_Work required_
Within the listing below, count the lines that have the string "Memoirs". Answer with that number only.
Segment Start: Input data
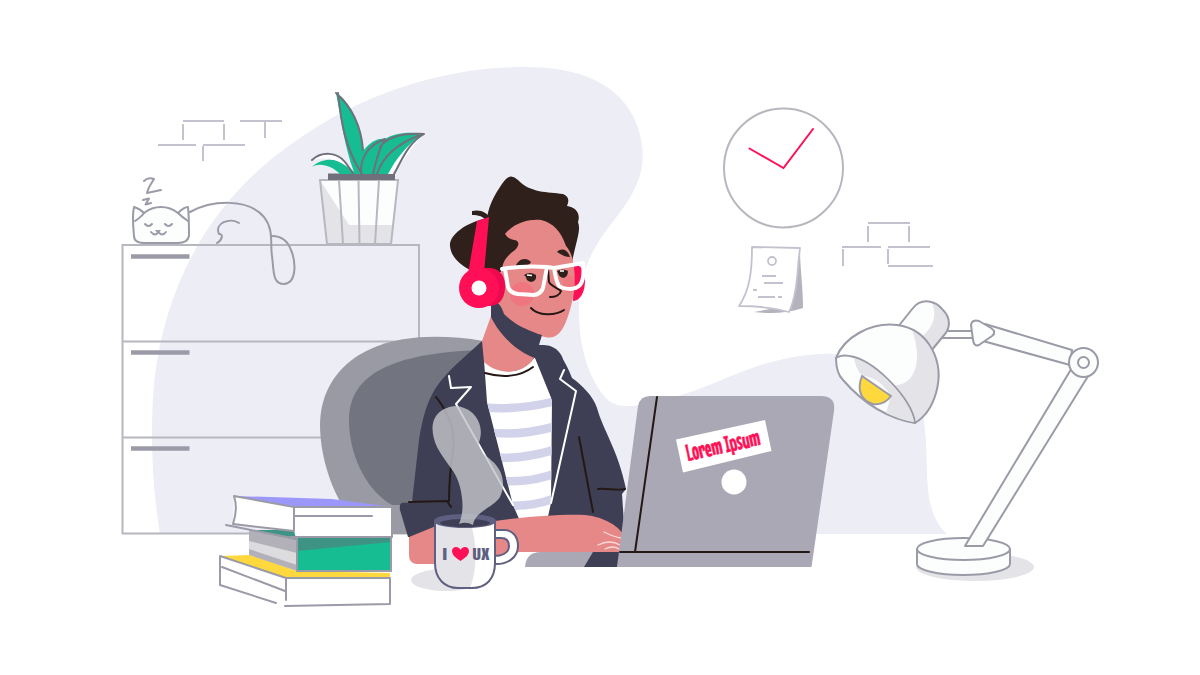
<!DOCTYPE html>
<html lang="en">
<head>
<meta charset="utf-8">
<title>Designer at work</title>
<link rel="stylesheet" href="https://fonts.googleapis.com/css2?family=Anton&amp;family=Mouse+Memoirs&amp;display=swap">
<style>
:root{
  --paper:#fff;--blob:#ecedf5;--line:#9b9ba8;--line-soft:#b7b7bf;--brick:#c3c3d0;
  --shade:#e4e4e8;--chair:#9a9aa5;--chair-in:#727480;--laptop:#aba8b5;
  --navy:#3e3f54;--skin:#e78888;--hair:#2f201b;--ink:#231815;--red:#ff0f55;--red-deep:#ee0a4e;
  --stripe:#d2d3ea;--green:#16bd92;--green-deep:#3e9484;--yellow:#ffd83d;--violet:#9c97fb;--mug:#5f5f82;
}
html,body{margin:0;height:100%;overflow:hidden;background:var(--paper)}
.scene{display:block;width:1200px;height:675px}
.outline{fill:none;stroke:var(--line);stroke-width:2;stroke-linecap:round;stroke-linejoin:round}
.white{fill:#fcfdfd}
.paper{fill:var(--paper)}
.bricks{fill:none;stroke:var(--brick);stroke-width:2}
.cabinet{fill:none;stroke:var(--line-soft);stroke-width:2}
.handle{stroke:var(--line);stroke-width:4.5}
.shade{fill:var(--shade)}
.seam{fill:none;stroke:var(--ink);stroke-width:2;stroke-linecap:round;stroke-linejoin:round}
.piping{fill:none;stroke:#fff;stroke-width:2;stroke-linejoin:round;stroke-linecap:round}
.navy{fill:var(--navy)}.skin{fill:var(--skin)}.hair{fill:var(--hair)}.red{fill:var(--red)}
.green{fill:var(--green)}.yellow{fill:var(--yellow)}
.sticker-text{font-family:"Mouse Memoirs",sans-serif;font-size:23px;fill:var(--red);stroke:var(--red);stroke-width:.5}
.mug-text{font-family:Anton,sans-serif;font-size:13px;fill:var(--mug)}
</style>
</head>
<body>
<svg class="scene" width="1200" height="675" viewBox="0 0 1200 675" role="img" aria-label="A man with headphones working on a laptop at his desk">
<defs>
  <clipPath id="shirt-shape"><path d="M484 360C500 376 522 375 535 357L546 378L552 400L551 503L547 521H520L513 505L487 402Z"/></clipPath>
  <clipPath id="mug-shape"><path d="M435 521V563C435 579 445 588 458 588H472C486 588 495 579 495 563V521Z"/></clipPath>
  <path id="handle" class="handle" d="M131 256.500H189.500"/>
</defs>

<path id="backdrop" fill="var(--blob)" d="M160 534C151 480 150 420 155 375C166 290 205 205 290 145C365 90 450 67 525 67C580 67 622 84 637 125C650 163 640 187 615 219C594 245 580 270 579 306C578 345 588 380 608 400C622 412 648 404 678 396C720 385 755 358 820 354C875 351 905 373 919 402C930 430 924 470 930 503C934 518 939 527 947 534Z"/>

<g id="wall">
  <path class="bricks" d="M183 121H224M183 124V140M224 124V140M240 121H282M265 122V138M158 145H196M203 145H245M203 146V161M868 223H910M868 226V242M909 226V242M842 247H881M888 247H930M843 249V266M888 249V264M888 266H933"/>
  <g id="clock">
    <circle cx="783.500" cy="168" r="59.500" fill="#fff" stroke="var(--line-soft)" stroke-width="2"/>
    <path d="M749.500 148.500L783.500 168L813 129" fill="none" stroke="var(--red)" stroke-width="2" stroke-linecap="round"/>
  </g>
  <g id="note">
    <path fill="#b4b3bd" d="M800 248C800 270 803 285 803 308C788 313 772 314 754 312L792 305Z"/>
    <path d="M752 247L800 248C797 270 798 292 789 312C775 308 755 306 739 306C750 290 752 270 752 247Z" fill="#fff" stroke="var(--brick)" stroke-width="1.800" stroke-linejoin="round"/>
    <g fill="none" stroke="var(--brick)" stroke-width="1.800"><circle cx="772" cy="261" r="4"/><path d="M762 276H776M764 283H783M758 297H775M778 297H782M753 290H757"/></g>
  </g>
</g>

<g id="drawers">
  <path class="cabinet" d="M122.500 245H419V533.500H122.500ZM122.500 341.500H419M122.500 437.500H419"/>
  <use href="#handle"/><use href="#handle" y="96"/><use href="#handle" y="192"/>
</g>

<g id="cat">
  <path class="outline" d="M190 212C212 200 248 198 264 217C274 230 270 242 272 256C274 270 272 284 284 284C297 283 296 262 291 250C287 239 280 236 272 236M239 223C230 217 214 223 219 234C224 234 222 240 217 243"/>
  <path class="outline white" d="M134 236C133 226 132 215 134 207C138 208 142 211 144 213C154 205 168 205 178 213C181 210 185 207 188 207C189 216 189 226 189 236C188 241 184 243 178 243H145C138 243 134 241 134 236Z"/>
  <path class="outline" stroke-width="1.500" d="M135 221C138 219 142 216 144 213M178 213C181 216 185 219 188 221M145 224Q148.500 228 152 224M165 224Q168.500 228 172 224M151 232Q155 237 158.500 232Q162 237 166 232"/>
  <path fill="var(--line)" d="M155 230H161L158 234Z"/>
  <path class="outline" d="M144 181C147 178 151 178 154 179C151 184 148 188 147 193L161 190M143 200L149 198.500L145.500 204.500L151 203"/>
</g>

<g id="plant">
  <path class="white" d="M320 180H398L391 244H327Z"/>
  <path class="shade" d="M320 180L349 225H393L391 244H327Z"/>
  <path d="M320 180H398L391 244H327ZM339 180L343 244M358.500 180L359.500 244M379 180L375 244" fill="none" stroke="var(--line-soft)" stroke-width="2"/>
  <path fill="#6f707c" d="M328 173.500H395V180H328Z"/>
  <path class="green" d="M336 93C352 103 360 125 363 151C372 140 379 138 385 139C392 134 408 131 424 134C408 143 404 160 394 174H340C332 166 320 162 312 167C320 159 332 158 341 162C346 164 350 168 354 172C344 145 341 118 336 93Z"/>
  <path class="paper" d="M424 134C410 149 402 163 394 174H388C396 159 407 144 424 134ZM312 161C320 151 339 151 349 168L343 164C333 158 321 157 312 161Z"/>
  <g fill="none" stroke="#6f707c" stroke-width="2" stroke-linecap="round" stroke-linejoin="round">
    <path d="M338 93C341 122 345 148 362 174M336 93C352 107 361 125 363 150M312 160C322 151 337 152 345 162C348 166 351 170 353 174M361 174C360 158 368 145 385 139C378 150 376 162 373 174M380 147C388 136 405 133 424 134C408 143 402 160 394 174M377 174C382 158 394 145 420 135"/>
  </g>
</g>

<g id="chair">
  <path fill="var(--chair)" d="M365 534C338 510 320 465 320 424C321 375 358 340 425 337Q455 336 483 341L470 450L430 534Z"/>
  <path fill="var(--chair-in)" d="M392 505C365 490 348 452 349 417C351 375 390 353 482 350L450 480L402 505Z"/>
</g>

<g id="books">
  <g id="book-bottom">
    <path class="paper" d="M220 556L286 578H390V604L286 606L220 585Z"/>
    <path class="yellow" d="M220 556L250 555L297 571L390 573V578H286Z"/>
    <path class="outline" d="M220 556L286 578H390V604L285 606M220 556V585L276 603M222 567L285 591M286 578V600"/>
  </g>
  <g id="book-middle">
    <path fill="#b2b1b9" d="M249 530L297 539V571L249 555Z"/>
    <path class="paper" d="M249 541L297 553V565L249 549Z" opacity=".55"/>
    <path class="green" d="M297 538H391V571H297Z"/>
    <path fill="var(--green-deep)" d="M249 530H391V542L297 551V540Z"/>
    <path class="outline" d="M297 540V571H391V538"/>
  </g>
  <g id="book-top">
    <path class="paper" d="M234 496L294 507H392V538L296 538L294 531L233 523Z"/>
    <path fill="var(--violet)" d="M234 496L332 499L392 507H294Z"/>
    <path class="outline" d="M294 531V507H392V537H290M294 507L234 496C237 505 236 515 233 524L294 531M226 525L297 539M294 516H372"/>
  </g>
</g>

<g id="man">
  <g id="torso">
    <path class="navy" d="M482 341C470 352 456 364 446 375C430 392 424 410 419 440L412 502L402 503Q399 504 400 510L408 537L430 538H625L622 494L626 489C618 450 603 430 597 408C593 396 582 385 572 378C566 362 558 347 541 345Z"/>
    <path class="paper" d="M484 360C500 376 522 375 535 357L546 378L552 400L551 503L547 521H520L513 505L487 402Z"/>
    <g clip-path="url(#shirt-shape)" fill="none" stroke="var(--stripe)" stroke-width="8.500">
      <path d="M480 407C505 410 530 408 560 400M480 431C505 436 530 434 560 425M480 456C505 460 530 458 560 448M490 480C515 483 535 481 560 472M500 505C520 507 540 505 560 496"/>
    </g>
    <path class="skin" d="M491 316L482 341L484 362C499 376 523 375 534 358L538 338Z"/>
    <path class="seam" stroke-width="1.500" d="M485 373C502 378 520 377 533 367"/>
    <path class="navy" d="M541 345C556 344 566 355 564 372L552 400L535 358Z"/>
    <path class="piping" d="M449 376L451 388L471 387L456 404L513 505M564 370L560 379L576 391L551 503"/>
    <path class="seam" d="M436 397C448 412 456 430 453 451C450 470 449 485 449 501M409 502L447 501L451 507M579 437L593 512M598 489C607 488 616 491 625 489"/>
  </g>
  <g id="arms">
    <path class="skin" d="M409 537L436 526L495 521C530 516 565 514 585 515C605 517 620 527 624 536L619 552H520L436 564H416Q409 563 409 555Z"/>
    <path fill="none" stroke="#fbdada" stroke-width="1.300" stroke-linecap="round" d="M598 545Q610 539 620 545M605 549Q613 545 619 549M604 532Q614 537 621 538"/>
  </g>
  <g id="head">
    <path class="red" d="M574 266C581 263 585 272 585 281C585 292 580 301 573 301Z"/>
    <path class="hair" d="M450 246C449 236 464 223 487 218C489 203 498 189 505 180Q511 173 518 180C530 193 548 192 563 194Q571 197 567 206C575 207 581 213 578 222C581 230 577 238 572 262L535 250L508 264L497 276L472 271C460 265 451 257 450 246Z"/>
    <path class="hair" d="M472 211C480 209 487 212 491 219L487 222C484 216 478 215 472 215Z"/>
    <path class="skin" d="M505 234C515 222 530 219 541 220C553 223 561 231 566 246C571 252 573 258 574 268C576 285 573 303 567 319C563 331 556 340 545 337C530 334 510 324 496 312L492 290L502 271C502 261 508 255 515 250C521 244 518 240 514 240Q508 239 505 234Z"/>
    <path class="navy" d="M491 301C497 300 502 306 504 314C515 325 529 331 542 335L535 358C517 352 499 334 491 317Z"/>
    <circle cx="522" cy="294" r="12" fill="#f26f7d" opacity=".75"/>
    <ellipse cx="569" cy="284" rx="6" ry="9" fill="#f26f7d" opacity=".6"/>
    <path class="hair" d="M515 268C517 259 526 256 531 262C529 267 521 266 515 268ZM557 252C562 247 568 250 570 257C565 257 562 255 557 252Z"/>
    <path class="hair" d="M524 275Q530 271 536 275Q537 281 531 282Q526 281 526 277ZM557 271Q563 268 568 271Q568 277 563 278Q559 277 558 273Z"/>
    <path fill="none" stroke="#fff" stroke-width="1.300" d="M527 275L532 275.500M560 271L564 271"/>
    <path class="seam" d="M548 269L549 282C552 287 558 288 561 291C560 295 555 297 550 297M531 308C538 316 555 316 564 310"/>
    <path fill="none" stroke="#fff" stroke-width="4" stroke-linejoin="round" stroke-linecap="round" d="M502 269C518 266 533 266 547 267L543 288Q541 294 534 295L518 294Q510 293 508 287L505 269M547 267L554 268L583 263C584 272 584 280 580 285C575 291 563 289 559 286C556 281 555 274 554 268"/>
  </g>
  <g id="headphones">
    <path class="red" d="M477 221L489 217L484 273L468 274Z"/>
    <path fill="var(--red-deep)" d="M481 268H491C501 269 506 278 505 289C504 300 498 307 487 306L477 304Z"/>
    <circle class="red" cx="479" cy="288" r="20"/>
    <circle class="paper" cx="479" cy="288" r="7.500"/>
  </g>
</g>

<g id="laptop">
  <path fill="var(--laptop)" d="M525 567Q526 552 541 552H622V567Z"/>
  <path class="navy" d="M593 552H621L617 567H584Z"/>
  <path fill="var(--laptop)" d="M638 406Q640 396 650 396H821Q836 396 834 411L811.500 567H617Z"/>
  <path class="seam" stroke-linecap="butt" d="M657 397L635 552M620 552H809"/>
  <circle class="paper" cx="734" cy="482" r="12.500"/>
  <g id="sticker">
    <path class="paper" d="M676 439.500L765 420L771.500 451L683 472.500Z"/>
    <text class="sticker-text" transform="translate(688 461) rotate(-12.500)" textLength="75" lengthAdjust="spacingAndGlyphs">Lorem Ipsum</text>
  </g>
</g>

<g id="mug">
  <ellipse class="shade" cx="446" cy="580" rx="35" ry="11"/>
  <path d="M495 533H504Q516 534 516 546Q515 561 494 562" fill="none" stroke="var(--mug)" stroke-width="0"/>
  <path fill="#fff" fill-rule="evenodd" stroke="var(--mug)" stroke-width="2" d="M494 530H504C513 530 518 537 518 546C518 558 507 565 493 564V556C502 556 509 553 509 546C509 541 506 538 501 538H494Z"/>
  <path class="paper" d="M435 521V563C435 579 445 588 458 588H472C486 588 495 579 495 563V521Z"/>
  <path class="shade" clip-path="url(#mug-shape)" d="M435 521H470C478 545 477 570 470 588H435Z"/>
  <path fill="none" stroke="var(--mug)" stroke-width="2" d="M435 521V563C435 579 445 588 458 588H472C486 588 495 579 495 563V521"/>
  <ellipse cx="465" cy="521" rx="30" ry="6" fill="var(--mug)" stroke="var(--mug)" stroke-width="2"/>
  <ellipse cx="465" cy="523" rx="25" ry="4" fill="var(--navy)"/>
  <text class="mug-text" x="442.500" y="560" textLength="4.500" lengthAdjust="spacingAndGlyphs">I</text>
  <path class="red" d="M460.500 561C456 558 452 555 452 551C452 546 459 546 460.500 550C462 546 469 546 469 551C469 555 465 558 460.500 561Z"/>
  <text class="mug-text" x="472.500" y="560" textLength="17" lengthAdjust="spacingAndGlyphs">UX</text>
  <path fill="#c3c4c9" opacity=".82" d="M459 524C464 512 463 500 460 487C456 470 445 463 437 447C429 430 430 409 455 406C474 407 484 424 480 439C476 449 484 454 492 461C503 470 506 485 500 497C493 508 475 511 473 525Q466 521 459 524Z"/>
</g>

<g id="lamp">
  <ellipse class="shade" cx="975" cy="567" rx="59" ry="14"/>
  <path class="outline white" d="M917 549V564C917 570 938 575 963 575C989 575 1010 570 1010 564V549Z"/>
  <ellipse class="outline white" cx="963.500" cy="549" rx="46.500" ry="11"/>
  <path class="outline white" d="M1073 366L965 546H983L1090 373Z"/>
  <path class="outline white" d="M985 324L1072 350L1070 365L983 341Z"/>
  <circle class="outline white" cx="1083.500" cy="362.500" r="14.500"/>
  <circle class="outline" cx="1083.500" cy="362.500" r="5.500"/>
  <path class="outline white" d="M940 331H976V338H938Z"/>
  <path class="outline white" d="M971 325Q972 319 979 321L991 328Q997 332 992 336L979 345Q974 347 973 340Z"/>
  <path class="white" d="M897 328L913 308C922 297 936 301 943 310C951 318 950 328 945 334L931 351Z"/>
  <path class="shade" d="M932 303C951 311 951 326 945 334L931 351L919 339C932 329 938 317 932 303Z"/>
  <path class="outline" d="M897 328L913 308C922 297 936 301 943 310C951 318 950 328 945 334L931 351"/>
  <path class="white" d="M836 358C844 337 871 322 897 325C929 329 945 362 936 393C932 407 925 417 915 423Z"/>
  <path class="shade" d="M912 330C936 342 945 367 936 393C932 407 925 417 915 423C909 406 900 395 889 385C914 389 924 363 912 330Z"/>
  <path class="outline" d="M836 358C844 337 871 322 897 325C929 329 945 362 936 393C932 407 925 417 915 423"/>
  <path class="outline white" d="M836 358C836 367 838 375 843 380C862 402 887 418 915 423C912 400 878 364 854 357C847 355 840 355 836 358Z"/>
  <path class="shade" d="M854 358C878 365 911 400 914 422C905 421 895 417 886 413L891 396C882 382 872 376 862 376C857 370 855 364 854 358Z"/>
  <path class="yellow" stroke="var(--line)" stroke-width="2" stroke-linejoin="round" d="M862 376L891 396C886 403 880 405 873 404C862 401 856 391 862 376Z"/>
</g>
</svg>
</body>
</html>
Segment End: Input data
_Result_
2